[WHAT YOU SHOULD DO]:
Your task is to output the entries below word for word.

[INPUT RECORDS]:
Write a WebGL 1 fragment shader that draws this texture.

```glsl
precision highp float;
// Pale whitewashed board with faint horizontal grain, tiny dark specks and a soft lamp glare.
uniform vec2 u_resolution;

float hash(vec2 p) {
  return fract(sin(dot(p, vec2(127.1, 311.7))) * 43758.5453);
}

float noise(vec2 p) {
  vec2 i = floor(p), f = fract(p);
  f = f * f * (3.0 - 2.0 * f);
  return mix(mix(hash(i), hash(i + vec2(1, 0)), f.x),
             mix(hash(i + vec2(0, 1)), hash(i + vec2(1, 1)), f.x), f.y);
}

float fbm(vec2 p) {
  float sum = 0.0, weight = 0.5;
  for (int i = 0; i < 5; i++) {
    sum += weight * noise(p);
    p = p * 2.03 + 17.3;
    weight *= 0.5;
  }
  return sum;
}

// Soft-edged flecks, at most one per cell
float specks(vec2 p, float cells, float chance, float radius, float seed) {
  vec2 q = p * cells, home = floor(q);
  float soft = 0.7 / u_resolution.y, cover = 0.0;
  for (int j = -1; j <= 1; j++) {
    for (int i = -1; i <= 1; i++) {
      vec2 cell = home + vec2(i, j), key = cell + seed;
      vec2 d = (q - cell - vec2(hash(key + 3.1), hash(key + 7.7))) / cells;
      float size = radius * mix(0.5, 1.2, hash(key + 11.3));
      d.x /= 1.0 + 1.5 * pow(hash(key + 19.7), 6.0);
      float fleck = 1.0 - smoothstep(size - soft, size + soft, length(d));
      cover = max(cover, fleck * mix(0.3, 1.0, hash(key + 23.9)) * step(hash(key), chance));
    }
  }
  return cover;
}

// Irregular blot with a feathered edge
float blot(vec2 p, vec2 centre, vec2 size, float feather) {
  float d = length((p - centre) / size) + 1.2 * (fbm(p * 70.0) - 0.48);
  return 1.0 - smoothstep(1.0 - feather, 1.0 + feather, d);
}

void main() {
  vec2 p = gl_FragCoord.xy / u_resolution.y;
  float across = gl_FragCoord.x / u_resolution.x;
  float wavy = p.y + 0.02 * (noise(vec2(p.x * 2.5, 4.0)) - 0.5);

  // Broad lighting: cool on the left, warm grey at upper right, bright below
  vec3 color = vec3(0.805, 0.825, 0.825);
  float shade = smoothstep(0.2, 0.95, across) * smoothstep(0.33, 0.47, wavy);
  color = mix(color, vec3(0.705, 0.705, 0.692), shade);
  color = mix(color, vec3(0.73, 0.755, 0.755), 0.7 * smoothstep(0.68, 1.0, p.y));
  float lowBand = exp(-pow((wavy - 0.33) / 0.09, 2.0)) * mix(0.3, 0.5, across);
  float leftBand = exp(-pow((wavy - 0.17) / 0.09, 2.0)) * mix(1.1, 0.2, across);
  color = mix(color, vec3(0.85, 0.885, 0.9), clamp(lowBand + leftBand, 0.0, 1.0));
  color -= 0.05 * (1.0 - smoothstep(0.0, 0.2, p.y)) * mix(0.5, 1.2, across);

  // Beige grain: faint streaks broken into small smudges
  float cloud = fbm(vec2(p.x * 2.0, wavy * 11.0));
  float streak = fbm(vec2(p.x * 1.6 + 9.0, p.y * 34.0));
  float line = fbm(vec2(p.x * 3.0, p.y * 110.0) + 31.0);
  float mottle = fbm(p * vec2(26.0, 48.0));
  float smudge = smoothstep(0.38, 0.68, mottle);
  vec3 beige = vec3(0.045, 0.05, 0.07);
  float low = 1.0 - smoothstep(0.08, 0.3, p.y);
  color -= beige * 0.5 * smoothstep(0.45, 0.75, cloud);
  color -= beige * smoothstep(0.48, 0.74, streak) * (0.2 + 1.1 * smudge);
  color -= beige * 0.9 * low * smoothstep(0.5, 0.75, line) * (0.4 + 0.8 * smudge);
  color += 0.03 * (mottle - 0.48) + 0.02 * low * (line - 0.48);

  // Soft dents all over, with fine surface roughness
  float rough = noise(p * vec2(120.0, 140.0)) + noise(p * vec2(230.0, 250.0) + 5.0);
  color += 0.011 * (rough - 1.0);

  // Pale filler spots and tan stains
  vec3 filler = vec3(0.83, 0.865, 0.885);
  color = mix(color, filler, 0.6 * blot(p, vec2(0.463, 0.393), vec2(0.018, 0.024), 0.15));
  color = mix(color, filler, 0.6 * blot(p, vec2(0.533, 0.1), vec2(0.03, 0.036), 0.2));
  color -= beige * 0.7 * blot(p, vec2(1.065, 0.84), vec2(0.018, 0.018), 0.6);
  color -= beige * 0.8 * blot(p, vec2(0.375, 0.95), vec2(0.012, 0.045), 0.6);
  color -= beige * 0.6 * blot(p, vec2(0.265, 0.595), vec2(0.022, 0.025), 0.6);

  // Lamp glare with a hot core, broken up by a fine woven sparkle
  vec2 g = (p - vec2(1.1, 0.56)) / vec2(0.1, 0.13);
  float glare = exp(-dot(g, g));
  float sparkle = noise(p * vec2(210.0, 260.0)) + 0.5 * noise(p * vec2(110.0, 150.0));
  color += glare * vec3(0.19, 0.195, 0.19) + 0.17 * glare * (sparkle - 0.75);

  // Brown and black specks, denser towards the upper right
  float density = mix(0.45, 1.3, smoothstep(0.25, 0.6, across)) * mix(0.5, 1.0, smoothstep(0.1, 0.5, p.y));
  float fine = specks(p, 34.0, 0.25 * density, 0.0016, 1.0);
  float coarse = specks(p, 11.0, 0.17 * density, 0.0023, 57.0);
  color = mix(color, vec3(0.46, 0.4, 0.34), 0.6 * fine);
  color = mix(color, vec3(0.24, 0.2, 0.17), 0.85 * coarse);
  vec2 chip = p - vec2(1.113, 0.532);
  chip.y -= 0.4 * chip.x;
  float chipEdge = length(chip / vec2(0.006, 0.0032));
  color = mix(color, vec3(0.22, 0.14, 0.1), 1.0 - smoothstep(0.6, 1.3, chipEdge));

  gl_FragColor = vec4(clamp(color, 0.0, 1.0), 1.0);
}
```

[ANSWER BOX]:
Write a WebGL 1 fragment shader that draws this texture.

```glsl
precision highp float;
// Pale whitewashed board with faint horizontal grain, tiny dark specks and a soft lamp glare.
uniform vec2 u_resolution;

float hash(vec2 p) {
  return fract(sin(dot(p, vec2(127.1, 311.7))) * 43758.5453);
}

float noise(vec2 p) {
  vec2 i = floor(p), f = fract(p);
  f = f * f * (3.0 - 2.0 * f);
  return mix(mix(hash(i), hash(i + vec2(1, 0)), f.x),
             mix(hash(i + vec2(0, 1)), hash(i + vec2(1, 1)), f.x), f.y);
}

float fbm(vec2 p) {
  float sum = 0.0, weight = 0.5;
  for (int i = 0; i < 5; i++) {
    sum += weight * noise(p);
    p = p * 2.03 + 17.3;
    weight *= 0.5;
  }
  return sum;
}

// Soft-edged flecks, at most one per cell
float specks(vec2 p, float cells, float chance, float radius, float seed) {
  vec2 q = p * cells, home = floor(q);
  float soft = 0.7 / u_resolution.y, cover = 0.0;
  for (int j = -1; j <= 1; j++) {
    for (int i = -1; i <= 1; i++) {
      vec2 cell = home + vec2(i, j), key = cell + seed;
      vec2 d = (q - cell - vec2(hash(key + 3.1), hash(key + 7.7))) / cells;
      float size = radius * mix(0.5, 1.2, hash(key + 11.3));
      d.x /= 1.0 + 1.5 * pow(hash(key + 19.7), 6.0);
      float fleck = 1.0 - smoothstep(size - soft, size + soft, length(d));
      cover = max(cover, fleck * mix(0.3, 1.0, hash(key + 23.9)) * step(hash(key), chance));
    }
  }
  return cover;
}

// Irregular blot with a feathered edge
float blot(vec2 p, vec2 centre, vec2 size, float feather) {
  float d = length((p - centre) / size) + 1.2 * (fbm(p * 70.0) - 0.48);
  return 1.0 - smoothstep(1.0 - feather, 1.0 + feather, d);
}

void main() {
  vec2 p = gl_FragCoord.xy / u_resolution.y;
  float across = gl_FragCoord.x / u_resolution.x;
  float wavy = p.y + 0.02 * (noise(vec2(p.x * 2.5, 4.0)) - 0.5);

  // Broad lighting: cool on the left, warm grey at upper right, bright below
  vec3 color = vec3(0.805, 0.825, 0.825);
  float shade = smoothstep(0.2, 0.95, across) * smoothstep(0.33, 0.47, wavy);
  color = mix(color, vec3(0.705, 0.705, 0.692), shade);
  color = mix(color, vec3(0.73, 0.755, 0.755), 0.7 * smoothstep(0.68, 1.0, p.y));
  float lowBand = exp(-pow((wavy - 0.33) / 0.09, 2.0)) * mix(0.3, 0.5, across);
  float leftBand = exp(-pow((wavy - 0.17) / 0.09, 2.0)) * mix(1.1, 0.2, across);
  color = mix(color, vec3(0.85, 0.885, 0.9), clamp(lowBand + leftBand, 0.0, 1.0));
  color -= 0.05 * (1.0 - smoothstep(0.0, 0.2, p.y)) * mix(0.5, 1.2, across);

  // Beige grain: faint streaks broken into small smudges
  float cloud = fbm(vec2(p.x * 2.0, wavy * 11.0));
  float streak = fbm(vec2(p.x * 1.6 + 9.0, p.y * 34.0));
  float line = fbm(vec2(p.x * 3.0, p.y * 110.0) + 31.0);
  float mottle = fbm(p * vec2(26.0, 48.0));
  float smudge = smoothstep(0.38, 0.68, mottle);
  vec3 beige = vec3(0.045, 0.05, 0.07);
  float low = 1.0 - smoothstep(0.08, 0.3, p.y);
  color -= beige * 0.5 * smoothstep(0.45, 0.75, cloud);
  color -= beige * smoothstep(0.48, 0.74, streak) * (0.2 + 1.1 * smudge);
  color -= beige * 0.9 * low * smoothstep(0.5, 0.75, line) * (0.4 + 0.8 * smudge);
  color += 0.03 * (mottle - 0.48) + 0.02 * low * (line - 0.48);

  // Soft dents all over, with fine surface roughness
  float rough = noise(p * vec2(120.0, 140.0)) + noise(p * vec2(230.0, 250.0) + 5.0);
  color += 0.011 * (rough - 1.0);

  // Pale filler spots and tan stains
  vec3 filler = vec3(0.83, 0.865, 0.885);
  color = mix(color, filler, 0.6 * blot(p, vec2(0.463, 0.393), vec2(0.018, 0.024), 0.15));
  color = mix(color, filler, 0.6 * blot(p, vec2(0.533, 0.1), vec2(0.03, 0.036), 0.2));
  color -= beige * 0.7 * blot(p, vec2(1.065, 0.84), vec2(0.018, 0.018), 0.6);
  color -= beige * 0.8 * blot(p, vec2(0.375, 0.95), vec2(0.012, 0.045), 0.6);
  color -= beige * 0.6 * blot(p, vec2(0.265, 0.595), vec2(0.022, 0.025), 0.6);

  // Lamp glare with a hot core, broken up by a fine woven sparkle
  vec2 g = (p - vec2(1.1, 0.56)) / vec2(0.1, 0.13);
  float glare = exp(-dot(g, g));
  float sparkle = noise(p * vec2(210.0, 260.0)) + 0.5 * noise(p * vec2(110.0, 150.0));
  color += glare * vec3(0.19, 0.195, 0.19) + 0.17 * glare * (sparkle - 0.75);

  // Brown and black specks, denser towards the upper right
  float density = mix(0.45, 1.3, smoothstep(0.25, 0.6, across)) * mix(0.5, 1.0, smoothstep(0.1, 0.5, p.y));
  float fine = specks(p, 34.0, 0.25 * density, 0.0016, 1.0);
  float coarse = specks(p, 11.0, 0.17 * density, 0.0023, 57.0);
  color = mix(color, vec3(0.46, 0.4, 0.34), 0.6 * fine);
  color = mix(color, vec3(0.24, 0.2, 0.17), 0.85 * coarse);
  vec2 chip = p - vec2(1.113, 0.532);
  chip.y -= 0.4 * chip.x;
  float chipEdge = length(chip / vec2(0.006, 0.0032));
  color = mix(color, vec3(0.22, 0.14, 0.1), 1.0 - smoothstep(0.6, 1.3, chipEdge));

  gl_FragColor = vec4(clamp(color, 0.0, 1.0), 1.0);
}
```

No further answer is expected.